## Problem description
Look through the listing below for the string "client". Show each line where it occurs.

(Beginning of Task inputs)

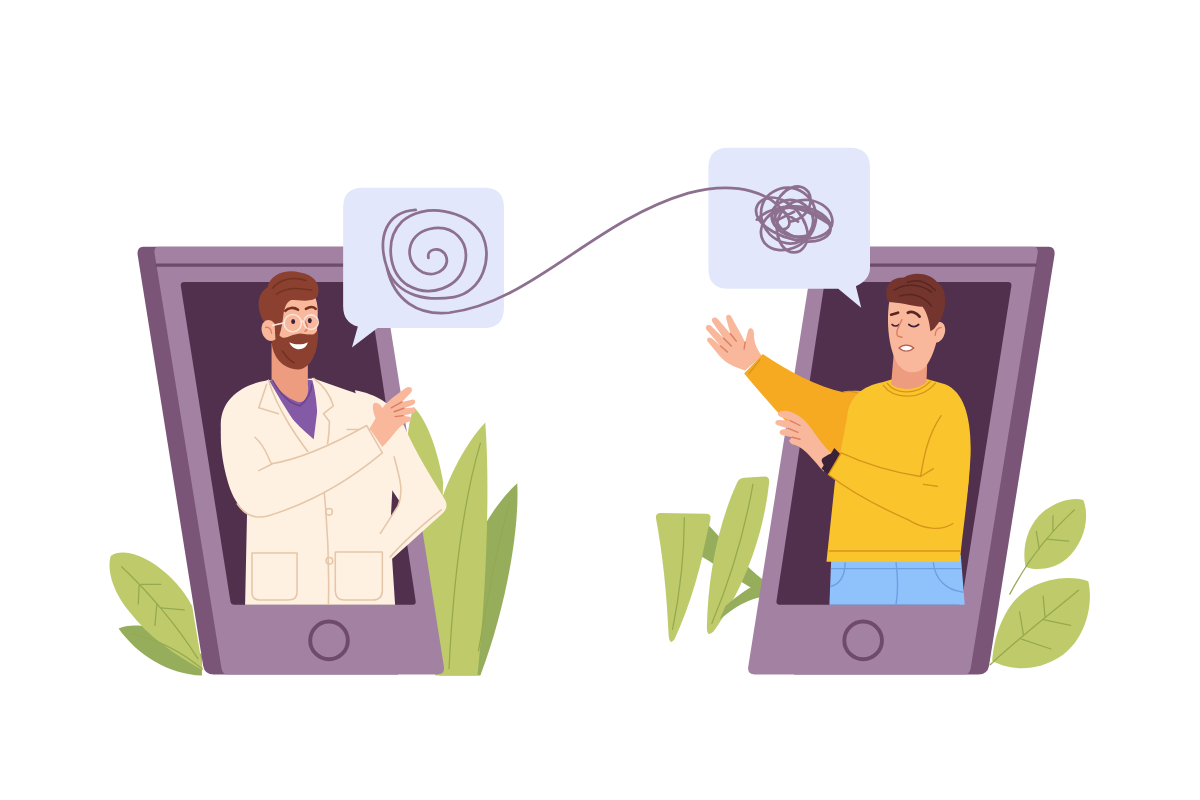
<!DOCTYPE html>
<html lang="en">
<head>
<meta charset="utf-8">
<title>Online therapy session</title>
<style>
:root{
  --paper:#ffffff;
  --phone-front:#a381a2; --phone-side:#7b5578; --phone-line:#6f4a6c; --screen:#51304e;
  --bubble:#e3e7fb; --thread:#8d6f90;
  --leaf:#bfcb6b; --leaf-dark:#96ae5c; --leaf-vein:#96a94f;
  --skin:#f9b79b; --skin-shade:#ee9c80; --skin-line:#d97f66;
  --coat:#fef1e2; --coat-line:#e6c6a9; --shirt:#8459a6; --shirt-line:#6b4490;
  --red-hair:#8c4130; --red-hair-dark:#73321f; --brown-hair:#74352e; --brown-hair-dark:#592622;
  --sweater:#fac42c; --sweater-shade:#f6aa22; --sweater-line:#d8951a;
  --jeans:#8fc1fb; --jeans-line:#6a9fe0; --ink:#3b2238;
}
*{box-sizing:border-box}
html,body{margin:0;width:1200px;height:800px;overflow:hidden;background:var(--paper)}
.scene{display:block;width:1200px;height:800px}
.front{fill:var(--phone-front)} .side{fill:var(--phone-side)} .screen{fill:var(--screen)}
.leaf{fill:var(--leaf)} .leaf-dark{fill:var(--leaf-dark)}
.bubble{fill:var(--bubble)}
.skin{fill:var(--skin)} .skin-shade{fill:var(--skin-shade)}
.coat{fill:var(--coat)} .shirt{fill:var(--shirt)}
.red-hair{fill:var(--red-hair)} .brown-hair{fill:var(--brown-hair)}
.sweater{fill:var(--sweater)} .sweater-shade{fill:var(--sweater-shade)} .jeans{fill:var(--jeans)}
.ink{fill:var(--ink)} .white{fill:#fff}
.line{fill:none;stroke-width:.8;stroke-linecap:round;stroke-linejoin:round}
.thread{stroke:var(--thread);stroke-width:1.4}
.phone-line{stroke:var(--phone-line);stroke-width:1.7}
.vein{stroke:var(--leaf-vein);stroke-width:.65}
.coat-line{stroke:var(--coat-line)} .shirt-line{stroke:var(--shirt-line)}
.skin-line{stroke:var(--skin-line);stroke-width:.7}
.sweater-line{stroke:var(--sweater-line);stroke-width:.7} .jeans-line{stroke:var(--jeans-line);stroke-width:.7}
.ink-line{stroke:var(--ink);stroke-width:.9}
.red-hair-line{stroke:var(--red-hair-dark)} .brown-hair-line{stroke:var(--brown-hair-dark)}
</style>
</head>
<body>
<svg class="scene" viewBox="0 0 612 408" role="img" aria-label="A therapist and a client talk through two phones; a tangled thread in one speech bubble becomes a neat spiral in the other">
  <defs>
    <g id="phone">
      <path class="side" d="M73 125.8H192L203 344H109Q104.400 344 103.600 339.500L70.200 130Q69.700 126 73 125.800Z"/>
      <path class="front" d="M81 125.800H189Q192.500 125.800 193.200 129.500L226.400 340Q227 344 223 344H116.500Q113.500 344 113 341L78.800 129Q78.400 125.800 81 125.800Z"/>
      <path class="line phone-line" d="M80 135.200H194"/>
      <path class="screen" d="M94 143.800H185.500Q187.300 143.800 187.700 145.600L212 306.500Q212.200 308.400 210.500 308.400H119.500Q117.800 308.400 117.500 306.600L92.200 145.800Q92 143.800 94 143.800Z"/>
      <circle class="line phone-line" cx="167.800" cy="326.600" r="9.600" style="stroke-width:2"/>
    </g>
  </defs>

  <g id="plants-left">
    <path class="leaf-dark" d="M60.500 320.500C68 317 88 319 103 334V344.500C86 344 70 334 60.500 320.500Z"/>
    <path class="leaf" d="M56.500 283.500C66 277 88 290 98 309L103.500 342C88 333 76 325 66 312C57 301 54.500 290 56.500 283.500Z"/>
    <path class="line vein" d="M62 289C76 302 91 320 101 336M71 298L70.500 308M80 308L79 319M72 298L82 298M82 310L94 311"/>
    <path class="line vein" d="M67 323C80 326 92 332 103 341"/>
    <path class="leaf" d="M211 207.500C218 215 223 229 226 246L224 312L210 260C207 240 206 222 211 207.500Z"/>
    <path class="leaf-dark" d="M263.800 246.500C265 270 258 310 245 344.500H224C229 310 240 268 263.800 246.500Z"/>
    <path class="leaf" d="M247.500 215.500C250 250 248 300 243.500 344.500H222L217 290C220 262 232 232 247.500 215.500Z"/>
    <path class="line vein" d="M245 226C235 260 231 300 229 341M260 256C252 284 248 310 244 332"/>
  </g>

  <g id="plants-right">
    <path class="leaf" d="M334.500 264Q334.300 261.600 337 261.600L360 262Q363 262 362.300 265C358 288 352 309 344 326Q341.500 329.500 341 324C340 302 338 283 334.500 264Z"/>
    <path class="leaf-dark" d="M361.500 268C372 279 381 290 391 297L389 303C379 298 368 290 358 284Z"/>
    <path class="leaf" d="M376 246Q377 243.800 379.500 243.600L390 243Q392.600 243 392.300 246C389 276 378 302 364 322Q360.500 325.500 360.500 320C361 294 366 268 376 246Z"/>
    <path class="leaf-dark" d="M370 309C378 302 386 297 394 294L391 304C384 305 378 307 367 316Z"/>
    <path class="line vein" d="M349 264C349 286 346 306 343 321M384 247C379 275 371 299 363 318"/>
    <path class="leaf" d="M552.500 255C556 264 553 277 544 285C537 291 527 291 523 289C521 279 524 268 532 261C539 255.500 547 253.500 552.500 255Z"/>
    <path class="line vein" d="M548 260C537 270 525 284 515 303M537 271L537 263M530 280L528.500 271M534 275L545 276"/>
    <path class="leaf" d="M555 296.500C558 309 553 326 542 334C529 343 515 342 506 337C507 323 513 307 525 300C535 294.500 547 293.500 555 296.500Z"/>
    <path class="line vein" d="M550 301C537 312 520 325 505 339M533 315L532 304M522 324L520 312M532 316L546 319M521 326L536 331"/>
  </g>

  <use href="#phone"/>
  <use href="#phone" transform="translate(608 0) scale(-1 1)"/>

  <g id="speech-bubbles">
    <path class="bubble" d="M185 95.800H247Q257 95.800 257 106V157Q257 167.300 247 167.300H192.500L179.500 177.200L182.500 166.500Q175 164.500 175 156V106Q175 95.800 185 95.800Z"/>
    <path class="bubble" d="M371.500 75.300H433.500Q443.700 75.300 443.700 85.500V136.500Q443.700 142.500 436.500 146L439.200 157L427.500 147.200H371.500Q361.300 147.200 361.300 137V85.500Q361.300 75.300 371.500 75.300Z"/>
  </g>

  <g id="thread" class="line thread">
    <path d="M218.500 131.500C217.500 127 223.500 125.800 226.500 129C231 134.500 224 142.500 215.500 138.800C205.500 134 207 119.500 219 116.800C231 114 240 123 237 135C234 147 219 152 208 145.500"/>
    <path d="M208 145.500C198 139 196 122 205 113C216 103 238 107 245.500 119C252 131 246 149 231.500 151.500C219 153.500 203 152 197.500 137C192 121 197 108 212 107"/>
    <path d="M197.500 137C201 153 213 161 229 159.500C272 154 302 113 351 98.500C376 92 394 98 402 111"/>
    <path d="M402 111C405 118 396 119 394 113C391 104 403 98 411 105C420 113 411 126 401 124C387 121 384 104 394 98C405 91 418 101 416 113C414 126 397 132 390 124C384 116 393 105 404 106C416 107 426 113 423 119C417 128 393 121 387 112C382 104 391 98 399 102C411 108 416 122 408 128C399 132 393 118 398 109C404 98 421 101 424 110C428 121 409 126 399 117C390 109 398 95 407 95C417 96 415 111 403 113"/>
    <path d="M386 112C394 103 418 102 424 115C414 108 401 102 396 109C391 116 402 123 412 120M398 107L407 113M397 112L405 108"/>
  </g>

  <g id="therapist">
    <path class="coat" d="M181 199C192 201 201 206 206 217C212 231 221 245 227 255Q229 259 225.500 262L200 285L194 273L204 256L190 235Z"/>
    <path class="coat" d="M136 194C124 196 113 203 112.600 216C112.300 232 117 249 126 261L125 308.400H201.500L199 270L201 233C199 216 192 203 177 199L160 193Z"/>
    <path class="shirt" d="M136.500 195L143 191.500L160 194L162.500 204L160 224C150 216 142 206 136.500 195Z"/>
    <path class="skin-shade" d="M138.500 175L157 182V196C158 202 155 206 152 205C146 203 141 198 138.500 194Z"/>
    <path class="line shirt-line" d="M139 194C143 201 148 206 153 207C157 204 159 199 159 196"/>
    <path class="coat" d="M137 193.500C132 196 132 200 135 204L132 208L142 211L164 238C155 222 145 208 137 193.500ZM159 192.500C165 196 169 201 170 207L165 211L168 215L163 238C162 224 163 207 159 192.500Z"/>
    <path class="line coat-line" d="M137 194C141 208 152 225 164 239C167 230 168 222 168 215L165 211L170 207C168 200 164 196 160 193M136 196L132 208L142 211M164 239C167 263 168 286 167.500 308"/>
    <path class="line coat-line" d="M128.500 282H151.500V302Q151.500 306 147 306H132.500Q128.500 306 128.500 302ZM171 281.500H195V301Q195 306 190 306H175.500Q171 306 171 301Z"/>
    <path class="line coat-line" d="M177 219H189M201 233C204 244 206 251 203 258L194 272M225 260C215 268 206 276 199 284"/>
    <path class="coat" d="M116 207C111 215 112 231 116 245C119 256 126 267 137 263C157 256 177 246 195 231L187 217C169 227 151 233 139 236C138 225 133 213 126 207Z"/>
    <path class="line coat-line" d="M130 223C136 228 137 235 138.500 236.500C154 234 171 226 187 217L195 231C177 246 157 257 137 263C130 265 125 263 121 257M132 240L139 236.500"/>
    <circle class="line coat-line" cx="167.800" cy="261" r="1.700"/><circle class="line coat-line" cx="168" cy="286" r="1.700"/>
    <g id="therapist-hand">
      <path class="skin" d="M188.500 218.500C192 213 194 208 200 203L207 197.800C209.500 196.500 211 198.500 209.500 200.300L205 205L210.500 203.800C212.500 204 212 206 210.500 206.500L206 208.200L211 207.800C212.500 208.500 212 210.500 210.500 210.800L205.500 212L209 212.500C210.500 213.500 209.500 215 208 215.200C203 217 201 222 195 228Z"/>
      <path class="line skin-line" d="M205 205L199.500 208M206 208.200L201 210M205.500 212L201.500 212.500M192 213C194 210 190 209 191 206.500"/>
      <path class="skin" d="M192 214C190 210 189.500 206 191 205.500C193.500 205 195 208 196 210Z"/>
    </g>
    <g id="therapist-head">
      <path class="skin" d="M138 153C139 147 146 144.500 154 145.500C161 147 162.500 155 162 162C162 174 159 184 151 186C143 184 138 173 138 153Z"/>
      <path class="red-hair" d="M136 166C131 160 130 150 136.500 146.500C137.500 140 146 137 153 139C160 140 164 145 162 151C160 154.500 153 153 148.500 153C146 154 145 157 144.500 161C144 165 143.500 168 142.500 171C145 174 147.500 171 151 170.500C154 169.500 156 171 158 170.500C160 171 161.500 169.500 162 168C163 178 159 188 152 188.500C144 188 139 182 138.500 174Z"/>
      <path class="line red-hair-line" d="M139 147C143 142 150 141 156 143M141 150C147 146 153 147 159 148M144 179C146 182 148 184 150 185"/>
      <path class="skin" d="M140 165C137 161 132.500 164 133.500 169C134.500 173.500 138 175 140.500 173Z"/>
      <path class="line skin-line" d="M135.500 167C137 166.500 138.500 168 138.500 170"/>
      <path class="white" d="M147.500 174.500C151 176 154 176 157 174.500C156 179 149.500 179.500 147.500 174.500Z"/>
      <path class="line skin-line" d="M155 163C157 166 157.500 168 155.500 169"/>
      <path class="line red-hair-line" d="M145.500 158.500C147 156.800 150 156.500 152 158M156 157.500C158 156.300 160 156.500 161 157.500" style="stroke-width:1.300"/>
      <ellipse class="ink" cx="149.500" cy="164" rx="1" ry="1.300"/><ellipse class="ink" cx="158" cy="163.500" rx="1" ry="1.300"/>
      <g class="line" stroke="#f7e6de"><circle cx="149.300" cy="164.800" r="4.400"/><circle cx="158.600" cy="164.300" r="3.700"/><path d="M153.700 164L155 163.800M144.900 164.600L139 166"/></g>
    </g>
  </g>

  <g id="client">
    <path class="jeans" d="M424 283H490L492 308.400H423Z"/>
    <path class="line jeans-line" d="M431 287C431 294 428 298 424 299M476 287C477 296 483 301 491 302M457 287C458 295 458 302 457 308M424 290H490"/>
    <g id="client-raised-hand">
      <path class="skin" d="M380 189C375 187 371 186 367 181.500L360.800 174C360 172.200 362 171.500 363.300 172.800L367.500 176.500L360.200 168C359.300 166 361.500 165 363 166.500L369 172.500L363.200 164C362.500 162 364.800 161.200 366.200 162.800L372.500 170.200L370.300 162.200C370.300 160 372.500 160 373.300 162C375.500 166.500 378 170 380 174.500L381.500 168.500C382.500 166.500 384.500 167.500 384.500 170C384.500 175 386 178 388.500 181.500Z"/>
      <path class="line skin-line" d="M367.500 176.500L371 179.500M369 172.500L373 176.500M372.500 170.200L375.500 174M380 174.500L379.500 178"/>
    </g>
    <path class="sweater-shade" d="M389 180.500C403 190 417 197 430 200C440 198 447 200 450 207L439 231C431 235 424 234 417 231C402 217 390 203 379.500 190.500Z"/>
    <path class="line sweater-line" d="M387.500 183.500L382 190.500M430 200C434 199 438 200 441 203"/>
    <path class="sweater" d="M450 195C440 197 433 202 432 213L426 244L421.500 286.500H489.500C491 270 494 252 495 232C495.500 214 492 200 482 196L470 192.500H458Z"/>
    <path class="skin-shade" d="M456 178L473 181L472.500 195C468 199 459 199.500 454.500 196Z"/>
    <path class="line sweater-line" d="M452.500 195.500C457 201.500 468 201.500 474.500 194.500M450.500 196.500C456 204 470 204 477 195.500M423 281H489.500"/>
    <g id="client-pointing-hand">
      <path class="skin" d="M426 233C421 229 417 223 413 217.500C409 212 402 208 397.500 210C396 211.200 397 212.500 399 212.800L403 214.500L397 214.200C394.800 214.500 395 216.500 397 217L402 218.500L398.500 219.200C397 220 397.500 221.500 399 222L404 223L402.500 224.500C402.500 226 404 226.500 405.500 227C411 229 415 235 420 240.500Z"/>
      <path class="line skin-line" d="M403 214.500L408 217M402 218.500L407 220.500M404 223L408 224"/>
    </g>
    <path class="ink" d="M425.500 228.500L428.500 231.500L422.500 242L419 239Z"/>
    <rect class="ink" x="419.800" y="232" width="7" height="7.500" rx="2" transform="rotate(-32 423.300 235.700)"/>
    <path class="sweater" d="M482 200C491 205 495 217 494.500 234C494 250 493 264 484 269C477 271 470 269 463 265C447 258 433 250 422.500 242L429 231C442 237 456 241 469 243C470 230 473 214 482 200Z"/>
    <path class="line sweater-line" d="M480 212C473 222 471 234 469.500 243C456 241 442 237 429 231L422.500 242C434 251 447 258 463 265C471 270 480 271 486 267M469.500 243L476 239M471 247L478 248"/>
    <g id="client-head">
      <path class="skin" d="M453.500 154C460 149 474 149 478 155C480 166 478 179 472 187C468 191 462 191 458 186C453 178 452 164 453.500 154Z"/>
      <path class="skin" d="M475 167C478 162 482.500 164 482 169C481.500 173 478.500 176 475 174.500Z"/>
      <path class="line skin-line" d="M480 167C478 167 477 169 477 171"/>
      <path class="brown-hair" d="M453 154C450 147 454 141 461 141.500C466 138 475 139.500 478 144C483 147 483 156 480 163C478 165 477 168 474.500 169C474 164 473 160 470.500 156.500C465 156 458 154 453 154Z"/>
      <path class="line brown-hair-line" d="M456 148C462 144 470 145 475 149M459 151C465 149 471 151 475 156M463 144C468 142 473 144 477 148"/>
      <path class="line brown-hair-line" d="M454.500 160.500L458 159.500M463 159.500C465 158.500 467.500 159.500 469 161.500" style="stroke-width:1.400"/>
      <path class="line ink-line" d="M455 165.500C456 166.500 457.500 166.500 458.500 165.500M463.500 165.500C465 166.800 467 166.800 468.500 165.500"/>
      <path class="line skin-line" d="M460 163C458 167 456.500 170 458 171.500L460 172"/>
      <path class="white" d="M458.500 177.500C460.500 175.500 464 175.500 466 177.500C464 179.500 460.500 179.500 458.500 177.500Z" stroke="#b65a4c" stroke-width=".6"/>
    </g>
  </g>
</svg>
</body>
</html>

(End of Task inputs)

## Reply to the exercise
<svg class="scene" viewBox="0 0 612 408" role="img" aria-label="A therapist and a client talk through two phones; a tangled thread in one speech bubble becomes a neat spiral in the other">
  <g id="client">
    <g id="client-raised-hand">
    <g id="client-pointing-hand">
    <g id="client-head">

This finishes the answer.